Pictures paired with source code:
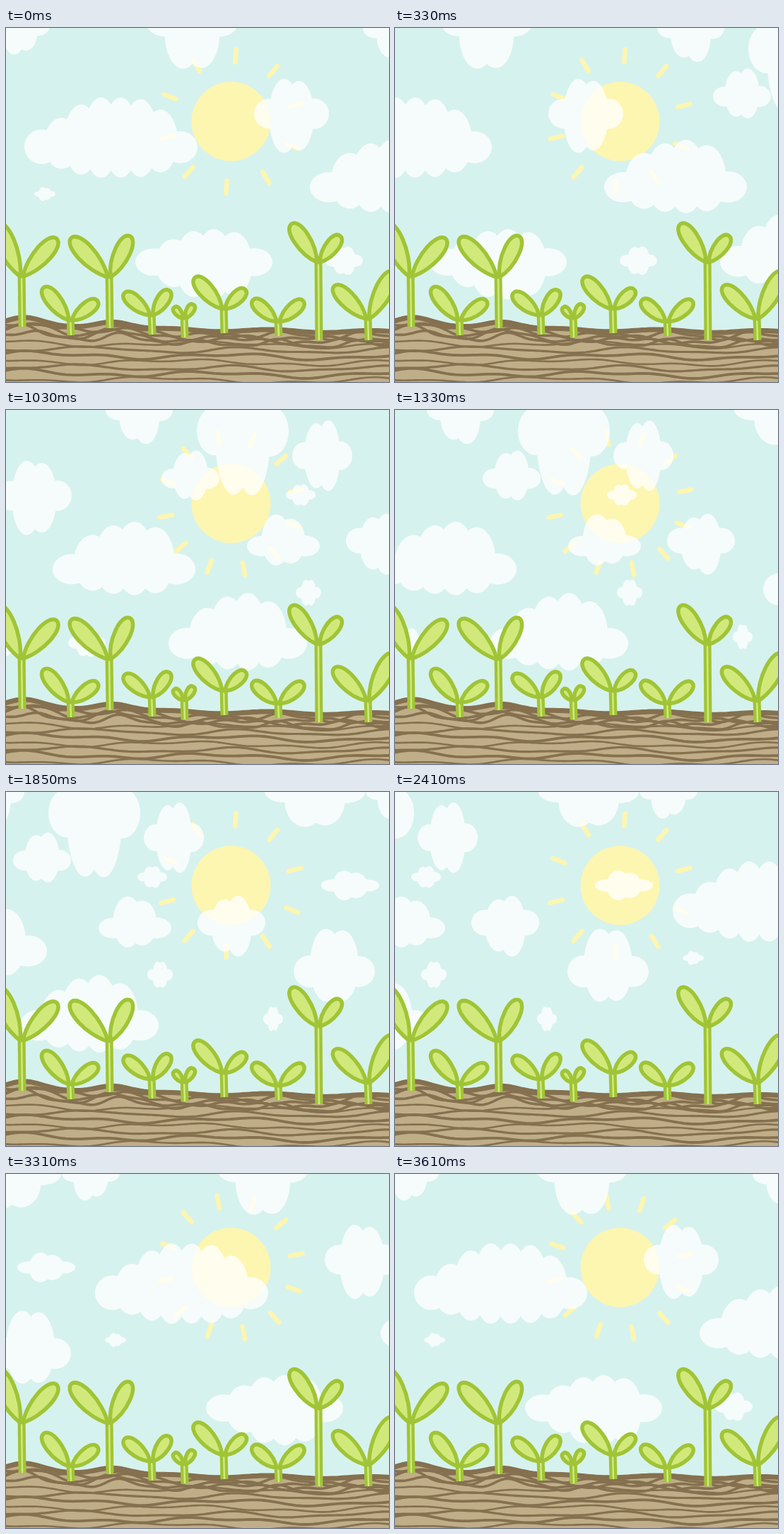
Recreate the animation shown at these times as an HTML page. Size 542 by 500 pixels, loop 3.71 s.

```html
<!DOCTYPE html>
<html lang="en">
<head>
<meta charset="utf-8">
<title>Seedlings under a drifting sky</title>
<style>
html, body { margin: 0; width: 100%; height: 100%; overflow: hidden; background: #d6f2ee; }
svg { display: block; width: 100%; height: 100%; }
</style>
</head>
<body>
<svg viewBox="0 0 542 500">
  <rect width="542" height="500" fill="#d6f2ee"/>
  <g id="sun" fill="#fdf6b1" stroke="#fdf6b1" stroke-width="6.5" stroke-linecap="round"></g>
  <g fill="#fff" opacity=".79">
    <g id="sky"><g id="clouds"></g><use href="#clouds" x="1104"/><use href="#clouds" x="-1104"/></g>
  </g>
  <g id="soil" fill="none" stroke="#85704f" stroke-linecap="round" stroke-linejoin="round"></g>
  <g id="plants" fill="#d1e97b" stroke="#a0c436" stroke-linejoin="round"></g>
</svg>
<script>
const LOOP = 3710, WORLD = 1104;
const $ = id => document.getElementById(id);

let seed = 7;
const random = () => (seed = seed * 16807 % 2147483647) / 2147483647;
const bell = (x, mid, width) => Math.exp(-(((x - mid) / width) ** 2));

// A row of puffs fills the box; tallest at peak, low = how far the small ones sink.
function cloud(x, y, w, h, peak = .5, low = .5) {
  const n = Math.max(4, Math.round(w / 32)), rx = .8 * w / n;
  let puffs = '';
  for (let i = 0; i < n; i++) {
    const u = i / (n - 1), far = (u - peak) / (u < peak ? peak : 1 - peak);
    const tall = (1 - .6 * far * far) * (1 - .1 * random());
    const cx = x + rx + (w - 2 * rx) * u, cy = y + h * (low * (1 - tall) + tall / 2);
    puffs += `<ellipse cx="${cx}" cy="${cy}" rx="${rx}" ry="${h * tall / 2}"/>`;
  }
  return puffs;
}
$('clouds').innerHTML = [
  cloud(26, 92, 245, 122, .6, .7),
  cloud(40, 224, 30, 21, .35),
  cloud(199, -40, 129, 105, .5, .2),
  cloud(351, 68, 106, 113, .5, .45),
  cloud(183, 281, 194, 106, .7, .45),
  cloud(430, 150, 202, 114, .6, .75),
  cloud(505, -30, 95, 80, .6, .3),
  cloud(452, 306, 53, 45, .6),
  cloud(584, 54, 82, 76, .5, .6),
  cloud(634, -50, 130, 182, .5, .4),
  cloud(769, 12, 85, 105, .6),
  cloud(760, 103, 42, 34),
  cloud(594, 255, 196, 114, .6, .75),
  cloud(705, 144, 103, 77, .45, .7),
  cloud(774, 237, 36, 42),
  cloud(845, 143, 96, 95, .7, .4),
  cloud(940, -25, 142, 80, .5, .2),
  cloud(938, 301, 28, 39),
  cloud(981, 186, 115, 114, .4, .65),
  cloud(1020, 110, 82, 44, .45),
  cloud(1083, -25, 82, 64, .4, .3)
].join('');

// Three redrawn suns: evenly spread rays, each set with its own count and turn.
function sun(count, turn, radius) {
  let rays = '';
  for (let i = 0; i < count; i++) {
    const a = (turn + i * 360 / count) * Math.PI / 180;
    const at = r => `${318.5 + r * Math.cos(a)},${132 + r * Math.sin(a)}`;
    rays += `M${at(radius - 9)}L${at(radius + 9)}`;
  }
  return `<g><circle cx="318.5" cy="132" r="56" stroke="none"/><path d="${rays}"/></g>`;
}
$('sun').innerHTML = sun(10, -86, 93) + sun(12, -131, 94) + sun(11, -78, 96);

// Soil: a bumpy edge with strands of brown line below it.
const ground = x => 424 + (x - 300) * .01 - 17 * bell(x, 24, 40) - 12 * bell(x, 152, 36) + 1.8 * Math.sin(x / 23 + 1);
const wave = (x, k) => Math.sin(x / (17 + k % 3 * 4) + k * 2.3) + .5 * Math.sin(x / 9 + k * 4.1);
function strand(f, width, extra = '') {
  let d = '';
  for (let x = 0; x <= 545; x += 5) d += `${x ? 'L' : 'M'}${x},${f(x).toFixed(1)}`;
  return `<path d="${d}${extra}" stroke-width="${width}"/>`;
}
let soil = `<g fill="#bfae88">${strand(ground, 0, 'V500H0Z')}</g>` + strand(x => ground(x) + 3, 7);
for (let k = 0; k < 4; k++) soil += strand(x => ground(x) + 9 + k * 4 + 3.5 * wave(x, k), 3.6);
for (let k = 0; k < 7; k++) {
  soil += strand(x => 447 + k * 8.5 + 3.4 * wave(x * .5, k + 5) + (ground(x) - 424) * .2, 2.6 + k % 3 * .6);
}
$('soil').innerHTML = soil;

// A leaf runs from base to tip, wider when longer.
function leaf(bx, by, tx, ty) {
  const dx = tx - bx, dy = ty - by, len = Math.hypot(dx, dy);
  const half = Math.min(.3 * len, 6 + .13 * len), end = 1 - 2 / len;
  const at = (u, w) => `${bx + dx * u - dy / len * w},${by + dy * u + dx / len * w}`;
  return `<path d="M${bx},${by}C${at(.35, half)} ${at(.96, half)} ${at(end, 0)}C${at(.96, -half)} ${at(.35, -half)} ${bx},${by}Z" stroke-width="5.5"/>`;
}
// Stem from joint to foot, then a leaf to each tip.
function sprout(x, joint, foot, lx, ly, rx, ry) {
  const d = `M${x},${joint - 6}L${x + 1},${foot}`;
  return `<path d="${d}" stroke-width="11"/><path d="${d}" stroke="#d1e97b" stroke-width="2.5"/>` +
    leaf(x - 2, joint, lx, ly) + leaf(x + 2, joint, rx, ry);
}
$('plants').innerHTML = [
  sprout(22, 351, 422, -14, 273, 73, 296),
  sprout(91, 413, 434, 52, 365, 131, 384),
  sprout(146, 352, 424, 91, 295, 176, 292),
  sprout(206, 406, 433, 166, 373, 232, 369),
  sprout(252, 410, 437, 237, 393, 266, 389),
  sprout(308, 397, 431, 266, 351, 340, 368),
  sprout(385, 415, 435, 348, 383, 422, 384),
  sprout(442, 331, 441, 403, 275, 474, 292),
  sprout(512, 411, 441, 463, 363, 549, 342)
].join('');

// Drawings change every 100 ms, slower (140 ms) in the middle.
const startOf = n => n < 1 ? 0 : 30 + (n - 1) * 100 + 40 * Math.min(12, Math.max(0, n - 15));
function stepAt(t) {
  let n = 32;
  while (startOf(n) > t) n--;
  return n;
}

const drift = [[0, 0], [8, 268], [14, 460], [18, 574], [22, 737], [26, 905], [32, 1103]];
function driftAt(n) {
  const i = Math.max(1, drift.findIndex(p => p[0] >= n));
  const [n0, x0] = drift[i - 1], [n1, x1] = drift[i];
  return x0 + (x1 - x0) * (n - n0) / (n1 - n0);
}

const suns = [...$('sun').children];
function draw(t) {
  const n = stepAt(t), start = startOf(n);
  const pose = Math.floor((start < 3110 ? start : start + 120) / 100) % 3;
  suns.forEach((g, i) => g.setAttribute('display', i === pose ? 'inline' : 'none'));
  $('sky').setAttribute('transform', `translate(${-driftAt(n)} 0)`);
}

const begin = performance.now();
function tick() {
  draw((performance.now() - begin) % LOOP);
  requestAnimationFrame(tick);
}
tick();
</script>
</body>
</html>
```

* **What is being asked**
Would you repeat the entries exactly, keeping the images out?

* **Exercise result**
Recreate the animation shown at these times as an HTML page. Size 542 by 500 pixels, loop 3.71 s.

```html
<!DOCTYPE html>
<html lang="en">
<head>
<meta charset="utf-8">
<title>Seedlings under a drifting sky</title>
<style>
html, body { margin: 0; width: 100%; height: 100%; overflow: hidden; background: #d6f2ee; }
svg { display: block; width: 100%; height: 100%; }
</style>
</head>
<body>
<svg viewBox="0 0 542 500">
  <rect width="542" height="500" fill="#d6f2ee"/>
  <g id="sun" fill="#fdf6b1" stroke="#fdf6b1" stroke-width="6.5" stroke-linecap="round"></g>
  <g fill="#fff" opacity=".79">
    <g id="sky"><g id="clouds"></g><use href="#clouds" x="1104"/><use href="#clouds" x="-1104"/></g>
  </g>
  <g id="soil" fill="none" stroke="#85704f" stroke-linecap="round" stroke-linejoin="round"></g>
  <g id="plants" fill="#d1e97b" stroke="#a0c436" stroke-linejoin="round"></g>
</svg>
<script>
const LOOP = 3710, WORLD = 1104;
const $ = id => document.getElementById(id);

let seed = 7;
const random = () => (seed = seed * 16807 % 2147483647) / 2147483647;
const bell = (x, mid, width) => Math.exp(-(((x - mid) / width) ** 2));

// A row of puffs fills the box; tallest at peak, low = how far the small ones sink.
function cloud(x, y, w, h, peak = .5, low = .5) {
  const n = Math.max(4, Math.round(w / 32)), rx = .8 * w / n;
  let puffs = '';
  for (let i = 0; i < n; i++) {
    const u = i / (n - 1), far = (u - peak) / (u < peak ? peak : 1 - peak);
    const tall = (1 - .6 * far * far) * (1 - .1 * random());
    const cx = x + rx + (w - 2 * rx) * u, cy = y + h * (low * (1 - tall) + tall / 2);
    puffs += `<ellipse cx="${cx}" cy="${cy}" rx="${rx}" ry="${h * tall / 2}"/>`;
  }
  return puffs;
}
$('clouds').innerHTML = [
  cloud(26, 92, 245, 122, .6, .7),
  cloud(40, 224, 30, 21, .35),
  cloud(199, -40, 129, 105, .5, .2),
  cloud(351, 68, 106, 113, .5, .45),
  cloud(183, 281, 194, 106, .7, .45),
  cloud(430, 150, 202, 114, .6, .75),
  cloud(505, -30, 95, 80, .6, .3),
  cloud(452, 306, 53, 45, .6),
  cloud(584, 54, 82, 76, .5, .6),
  cloud(634, -50, 130, 182, .5, .4),
  cloud(769, 12, 85, 105, .6),
  cloud(760, 103, 42, 34),
  cloud(594, 255, 196, 114, .6, .75),
  cloud(705, 144, 103, 77, .45, .7),
  cloud(774, 237, 36, 42),
  cloud(845, 143, 96, 95, .7, .4),
  cloud(940, -25, 142, 80, .5, .2),
  cloud(938, 301, 28, 39),
  cloud(981, 186, 115, 114, .4, .65),
  cloud(1020, 110, 82, 44, .45),
  cloud(1083, -25, 82, 64, .4, .3)
].join('');

// Three redrawn suns: evenly spread rays, each set with its own count and turn.
function sun(count, turn, radius) {
  let rays = '';
  for (let i = 0; i < count; i++) {
    const a = (turn + i * 360 / count) * Math.PI / 180;
    const at = r => `${318.5 + r * Math.cos(a)},${132 + r * Math.sin(a)}`;
    rays += `M${at(radius - 9)}L${at(radius + 9)}`;
  }
  return `<g><circle cx="318.5" cy="132" r="56" stroke="none"/><path d="${rays}"/></g>`;
}
$('sun').innerHTML = sun(10, -86, 93) + sun(12, -131, 94) + sun(11, -78, 96);

// Soil: a bumpy edge with strands of brown line below it.
const ground = x => 424 + (x - 300) * .01 - 17 * bell(x, 24, 40) - 12 * bell(x, 152, 36) + 1.8 * Math.sin(x / 23 + 1);
const wave = (x, k) => Math.sin(x / (17 + k % 3 * 4) + k * 2.3) + .5 * Math.sin(x / 9 + k * 4.1);
function strand(f, width, extra = '') {
  let d = '';
  for (let x = 0; x <= 545; x += 5) d += `${x ? 'L' : 'M'}${x},${f(x).toFixed(1)}`;
  return `<path d="${d}${extra}" stroke-width="${width}"/>`;
}
let soil = `<g fill="#bfae88">${strand(ground, 0, 'V500H0Z')}</g>` + strand(x => ground(x) + 3, 7);
for (let k = 0; k < 4; k++) soil += strand(x => ground(x) + 9 + k * 4 + 3.5 * wave(x, k), 3.6);
for (let k = 0; k < 7; k++) {
  soil += strand(x => 447 + k * 8.5 + 3.4 * wave(x * .5, k + 5) + (ground(x) - 424) * .2, 2.6 + k % 3 * .6);
}
$('soil').innerHTML = soil;

// A leaf runs from base to tip, wider when longer.
function leaf(bx, by, tx, ty) {
  const dx = tx - bx, dy = ty - by, len = Math.hypot(dx, dy);
  const half = Math.min(.3 * len, 6 + .13 * len), end = 1 - 2 / len;
  const at = (u, w) => `${bx + dx * u - dy / len * w},${by + dy * u + dx / len * w}`;
  return `<path d="M${bx},${by}C${at(.35, half)} ${at(.96, half)} ${at(end, 0)}C${at(.96, -half)} ${at(.35, -half)} ${bx},${by}Z" stroke-width="5.5"/>`;
}
// Stem from joint to foot, then a leaf to each tip.
function sprout(x, joint, foot, lx, ly, rx, ry) {
  const d = `M${x},${joint - 6}L${x + 1},${foot}`;
  return `<path d="${d}" stroke-width="11"/><path d="${d}" stroke="#d1e97b" stroke-width="2.5"/>` +
    leaf(x - 2, joint, lx, ly) + leaf(x + 2, joint, rx, ry);
}
$('plants').innerHTML = [
  sprout(22, 351, 422, -14, 273, 73, 296),
  sprout(91, 413, 434, 52, 365, 131, 384),
  sprout(146, 352, 424, 91, 295, 176, 292),
  sprout(206, 406, 433, 166, 373, 232, 369),
  sprout(252, 410, 437, 237, 393, 266, 389),
  sprout(308, 397, 431, 266, 351, 340, 368),
  sprout(385, 415, 435, 348, 383, 422, 384),
  sprout(442, 331, 441, 403, 275, 474, 292),
  sprout(512, 411, 441, 463, 363, 549, 342)
].join('');

// Drawings change every 100 ms, slower (140 ms) in the middle.
const startOf = n => n < 1 ? 0 : 30 + (n - 1) * 100 + 40 * Math.min(12, Math.max(0, n - 15));
function stepAt(t) {
  let n = 32;
  while (startOf(n) > t) n--;
  return n;
}

const drift = [[0, 0], [8, 268], [14, 460], [18, 574], [22, 737], [26, 905], [32, 1103]];
function driftAt(n) {
  const i = Math.max(1, drift.findIndex(p => p[0] >= n));
  const [n0, x0] = drift[i - 1], [n1, x1] = drift[i];
  return x0 + (x1 - x0) * (n - n0) / (n1 - n0);
}

const suns = [...$('sun').children];
function draw(t) {
  const n = stepAt(t), start = startOf(n);
  const pose = Math.floor((start < 3110 ? start : start + 120) / 100) % 3;
  suns.forEach((g, i) => g.setAttribute('display', i === pose ? 'inline' : 'none'));
  $('sky').setAttribute('transform', `translate(${-driftAt(n)} 0)`);
}

const begin = performance.now();
function tick() {
  draw((performance.now() - begin) % LOOP);
  requestAnimationFrame(tick);
}
tick();
</script>
</body>
</html>
```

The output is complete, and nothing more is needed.